Nothing but the pictures gets dropped; retype every entry exactly.
Segment Start: Records provided
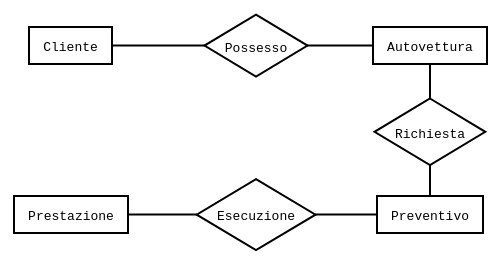
<!DOCTYPE html>
<html lang="it">
<head>
<meta charset="utf-8">
<title>Diagramma entità-relazione</title>
<style>
:root { --ink: #000; --paper: #fff; --stroke: 2px; }
* { box-sizing: border-box; }
html, body { margin: 0; overflow: hidden; background: var(--paper); }
.diagram {
  position: relative;
  width: 504px;
  height: 264px;
  overflow: hidden;
  color: var(--ink);
  font: 13px/15px "Liberation Mono", monospace;
}
.shapes { position: absolute; inset: 0; fill: var(--paper); stroke: var(--ink); stroke-width: var(--stroke); }
.entity, .relation {
  position: absolute;
  display: flex;
  align-items: center;
  justify-content: center;
  white-space: nowrap;
  padding-top: 4px;
}
.entity { height: 39px; border: var(--stroke) solid var(--ink); background: var(--paper); }
.cliente { left: 28px; top: 26px; width: 85px; }
.autovettura { left: 372px; top: 26px; width: 116px; }
.prestazione { left: 13px; top: 195px; width: 116px; }
.preventivo { left: 376px; top: 195px; width: 108px; }
.possesso { left: 204px; top: 15px; width: 104px; height: 62px; }
.richiesta { left: 374px; top: 99px; width: 112px; height: 66px; }
.esecuzione { left: 196px; top: 179px; width: 120px; height: 71px; }
</style>
</head>
<body>
<main class="diagram">
  <svg class="shapes" width="504" height="264" viewBox="0 0 504 264" aria-hidden="true">
    <g class="connectors">
      <line x1="112" y1="45.5" x2="205" y2="45.5"/>
      <line x1="307" y1="45.5" x2="373" y2="45.5"/>
      <line x1="430" y1="64" x2="430" y2="99"/>
      <line x1="430" y1="165" x2="430" y2="197"/>
      <line x1="128" y1="214.5" x2="197" y2="214.5"/>
      <line x1="315" y1="214.5" x2="377" y2="214.5"/>
    </g>
    <g class="diamonds">
      <polygon points="256,14.7 307.5,45.6 256,76.5 204.5,45.6"/>
      <polygon points="430,98.5 485.3,131.8 430,165.2 374.5,131.8"/>
      <polygon points="256,179.2 315.5,214.7 256,250.2 196.7,214.7"/>
    </g>
  </svg>
  <div class="entity cliente">Cliente</div>
  <div class="relation possesso">Possesso</div>
  <div class="entity autovettura">Autovettura</div>
  <div class="relation richiesta">Richiesta</div>
  <div class="entity preventivo">Preventivo</div>
  <div class="relation esecuzione">Esecuzione</div>
  <div class="entity prestazione">Prestazione</div>
</main>
</body>
</html>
Segment End: Records provided
(Exercise output):
<!DOCTYPE html>
<html lang="it">
<head>
<meta charset="utf-8">
<title>Diagramma entità-relazione</title>
<style>
:root { --ink: #000; --paper: #fff; --stroke: 2px; }
* { box-sizing: border-box; }
html, body { margin: 0; overflow: hidden; background: var(--paper); }
.diagram {
  position: relative;
  width: 504px;
  height: 264px;
  overflow: hidden;
  color: var(--ink);
  font: 13px/15px "Liberation Mono", monospace;
}
.shapes { position: absolute; inset: 0; fill: var(--paper); stroke: var(--ink); stroke-width: var(--stroke); }
.entity, .relation {
  position: absolute;
  display: flex;
  align-items: center;
  justify-content: center;
  white-space: nowrap;
  padding-top: 4px;
}
.entity { height: 39px; border: var(--stroke) solid var(--ink); background: var(--paper); }
.cliente { left: 28px; top: 26px; width: 85px; }
.autovettura { left: 372px; top: 26px; width: 116px; }
.prestazione { left: 13px; top: 195px; width: 116px; }
.preventivo { left: 376px; top: 195px; width: 108px; }
.possesso { left: 204px; top: 15px; width: 104px; height: 62px; }
.richiesta { left: 374px; top: 99px; width: 112px; height: 66px; }
.esecuzione { left: 196px; top: 179px; width: 120px; height: 71px; }
</style>
</head>
<body>
<main class="diagram">
  <svg class="shapes" width="504" height="264" viewBox="0 0 504 264" aria-hidden="true">
    <g class="connectors">
      <line x1="112" y1="45.5" x2="205" y2="45.5"/>
      <line x1="307" y1="45.5" x2="373" y2="45.5"/>
      <line x1="430" y1="64" x2="430" y2="99"/>
      <line x1="430" y1="165" x2="430" y2="197"/>
      <line x1="128" y1="214.5" x2="197" y2="214.5"/>
      <line x1="315" y1="214.5" x2="377" y2="214.5"/>
    </g>
    <g class="diamonds">
      <polygon points="256,14.7 307.5,45.6 256,76.5 204.5,45.6"/>
      <polygon points="430,98.5 485.3,131.8 430,165.2 374.5,131.8"/>
      <polygon points="256,179.2 315.5,214.7 256,250.2 196.7,214.7"/>
    </g>
  </svg>
  <div class="entity cliente">Cliente</div>
  <div class="relation possesso">Possesso</div>
  <div class="entity autovettura">Autovettura</div>
  <div class="relation richiesta">Richiesta</div>
  <div class="entity preventivo">Preventivo</div>
  <div class="relation esecuzione">Esecuzione</div>
  <div class="entity prestazione">Prestazione</div>
</main>
</body>
</html>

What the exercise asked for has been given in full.